Set Augmented Triplet Loss for Video Person Re-Identification

Set Augmented Triplet Loss for Video Person Re-Identification Modern video person re-identification (re-ID) machines are often trained using a metric learning approach, supervised by a triplet loss. The triplet loss used in video re-ID is usually based on so-called clip features, each aggregated from a few frame features. In this paper, we propose to model the video clip as a set and instead study the distance between sets in the corresponding triplet loss. In contrast to the distance between clip representations, the distance between clip sets considers the pair-wise similarity of each element (i.e., frame representation) between two sets. This allows the network to directly optimize the feature representation at a frame level. Apart from the commonly-used set distance metrics (e.g., ordinary distance and Hausdorff distance), we further propose a hybrid distance metric, tailored for the set-aware triplet loss. Also, we propose a hard positive set construction strategy using the learned class prototypes in a batch. Our proposed method achieves state-of-the-art results across several standard benchmarks, demonstrating the advantages of the proposed method.

Channel Recurrent Attention Networks for Video Pedestrian Retrieval
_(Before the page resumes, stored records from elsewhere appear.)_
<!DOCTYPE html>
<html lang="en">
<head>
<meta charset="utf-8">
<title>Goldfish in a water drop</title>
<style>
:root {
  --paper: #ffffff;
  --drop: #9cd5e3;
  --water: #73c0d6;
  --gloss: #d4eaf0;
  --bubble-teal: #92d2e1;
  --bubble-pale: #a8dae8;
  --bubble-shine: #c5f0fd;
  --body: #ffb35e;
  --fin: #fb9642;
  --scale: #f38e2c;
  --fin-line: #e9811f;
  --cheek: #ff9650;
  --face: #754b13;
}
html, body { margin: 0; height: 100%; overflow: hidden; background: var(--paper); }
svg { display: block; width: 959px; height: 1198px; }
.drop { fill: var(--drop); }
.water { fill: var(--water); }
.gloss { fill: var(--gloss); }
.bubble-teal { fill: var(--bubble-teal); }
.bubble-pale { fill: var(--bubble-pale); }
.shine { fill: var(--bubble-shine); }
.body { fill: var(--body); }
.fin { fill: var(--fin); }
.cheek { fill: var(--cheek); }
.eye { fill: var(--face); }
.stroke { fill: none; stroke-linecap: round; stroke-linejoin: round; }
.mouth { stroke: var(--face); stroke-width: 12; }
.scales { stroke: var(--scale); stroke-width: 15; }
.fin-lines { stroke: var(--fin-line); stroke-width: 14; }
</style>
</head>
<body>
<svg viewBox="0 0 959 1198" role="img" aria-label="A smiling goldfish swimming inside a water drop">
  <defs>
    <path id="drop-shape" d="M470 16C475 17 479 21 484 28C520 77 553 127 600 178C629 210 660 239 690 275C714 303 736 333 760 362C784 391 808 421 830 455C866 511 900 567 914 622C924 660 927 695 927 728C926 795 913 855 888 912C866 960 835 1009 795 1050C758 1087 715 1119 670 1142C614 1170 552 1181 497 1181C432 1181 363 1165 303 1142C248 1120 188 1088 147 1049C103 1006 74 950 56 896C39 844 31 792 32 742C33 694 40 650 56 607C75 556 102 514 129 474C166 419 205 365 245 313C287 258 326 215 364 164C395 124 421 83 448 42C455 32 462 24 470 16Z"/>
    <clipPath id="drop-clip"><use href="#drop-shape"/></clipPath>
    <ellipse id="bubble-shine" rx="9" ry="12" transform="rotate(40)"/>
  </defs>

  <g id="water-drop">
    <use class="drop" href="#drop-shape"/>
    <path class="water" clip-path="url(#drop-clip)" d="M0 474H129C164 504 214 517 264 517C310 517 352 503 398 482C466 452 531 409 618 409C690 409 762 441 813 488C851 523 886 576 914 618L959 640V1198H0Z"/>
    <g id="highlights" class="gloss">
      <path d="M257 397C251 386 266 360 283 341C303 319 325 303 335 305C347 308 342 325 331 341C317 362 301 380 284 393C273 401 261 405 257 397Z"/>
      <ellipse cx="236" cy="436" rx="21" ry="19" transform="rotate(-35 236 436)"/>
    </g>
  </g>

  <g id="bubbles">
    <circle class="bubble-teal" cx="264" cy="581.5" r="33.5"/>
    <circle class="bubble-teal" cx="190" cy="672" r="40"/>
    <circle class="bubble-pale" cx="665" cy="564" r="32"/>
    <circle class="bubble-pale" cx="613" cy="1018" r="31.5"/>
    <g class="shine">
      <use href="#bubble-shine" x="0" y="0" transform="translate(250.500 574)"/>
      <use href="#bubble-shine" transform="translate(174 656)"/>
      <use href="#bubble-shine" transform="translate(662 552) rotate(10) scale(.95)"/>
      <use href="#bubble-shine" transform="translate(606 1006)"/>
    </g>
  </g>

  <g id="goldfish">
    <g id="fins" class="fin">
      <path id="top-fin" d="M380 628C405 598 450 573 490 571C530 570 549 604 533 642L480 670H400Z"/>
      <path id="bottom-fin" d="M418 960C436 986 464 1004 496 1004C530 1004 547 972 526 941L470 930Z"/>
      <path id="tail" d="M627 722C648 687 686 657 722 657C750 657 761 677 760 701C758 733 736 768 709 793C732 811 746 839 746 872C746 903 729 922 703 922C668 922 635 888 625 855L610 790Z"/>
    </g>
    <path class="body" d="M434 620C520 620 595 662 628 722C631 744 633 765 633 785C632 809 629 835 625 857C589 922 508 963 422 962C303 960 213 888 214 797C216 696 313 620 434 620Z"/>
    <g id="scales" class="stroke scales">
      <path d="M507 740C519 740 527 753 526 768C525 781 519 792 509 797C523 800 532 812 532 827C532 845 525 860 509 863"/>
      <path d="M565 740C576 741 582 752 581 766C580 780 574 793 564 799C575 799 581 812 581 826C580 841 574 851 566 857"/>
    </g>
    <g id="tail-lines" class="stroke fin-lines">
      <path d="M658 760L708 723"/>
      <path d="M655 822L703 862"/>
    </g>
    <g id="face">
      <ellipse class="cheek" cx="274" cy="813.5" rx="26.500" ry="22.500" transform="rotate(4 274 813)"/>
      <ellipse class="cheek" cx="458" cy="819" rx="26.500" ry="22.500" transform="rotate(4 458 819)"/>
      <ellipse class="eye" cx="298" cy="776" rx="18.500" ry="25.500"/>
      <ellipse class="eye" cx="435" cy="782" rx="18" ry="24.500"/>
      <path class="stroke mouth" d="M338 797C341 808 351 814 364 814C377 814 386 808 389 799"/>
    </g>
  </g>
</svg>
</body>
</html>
Channel Recurrent Attention Networks for Video Pedestrian Retrieval Full attention, which generates an attention value per element of the input feature maps, has been successfully demonstrated to be beneficial in visual tasks. In this work, we propose a fully attentional network, termed channel recurrent attention network, for the task of video pedestrian retrieval. The main attention unit, channel recurrent attention, identifies attention maps at the frame level by jointly leveraging spatial and channel patterns via a recurrent neural network. This channel recurrent attention is designed to build a global receptive field by recurrently receiving and learning the spatial vectors. Then, a set aggregation cell is employed to generate a compact video representation. Empirical experimental results demonstrate the superior performance of the proposed deep network, outperforming current state-of-the-art results across standard video person retrieval benchmarks, and a thorough ablation study shows the effectiveness of the proposed units.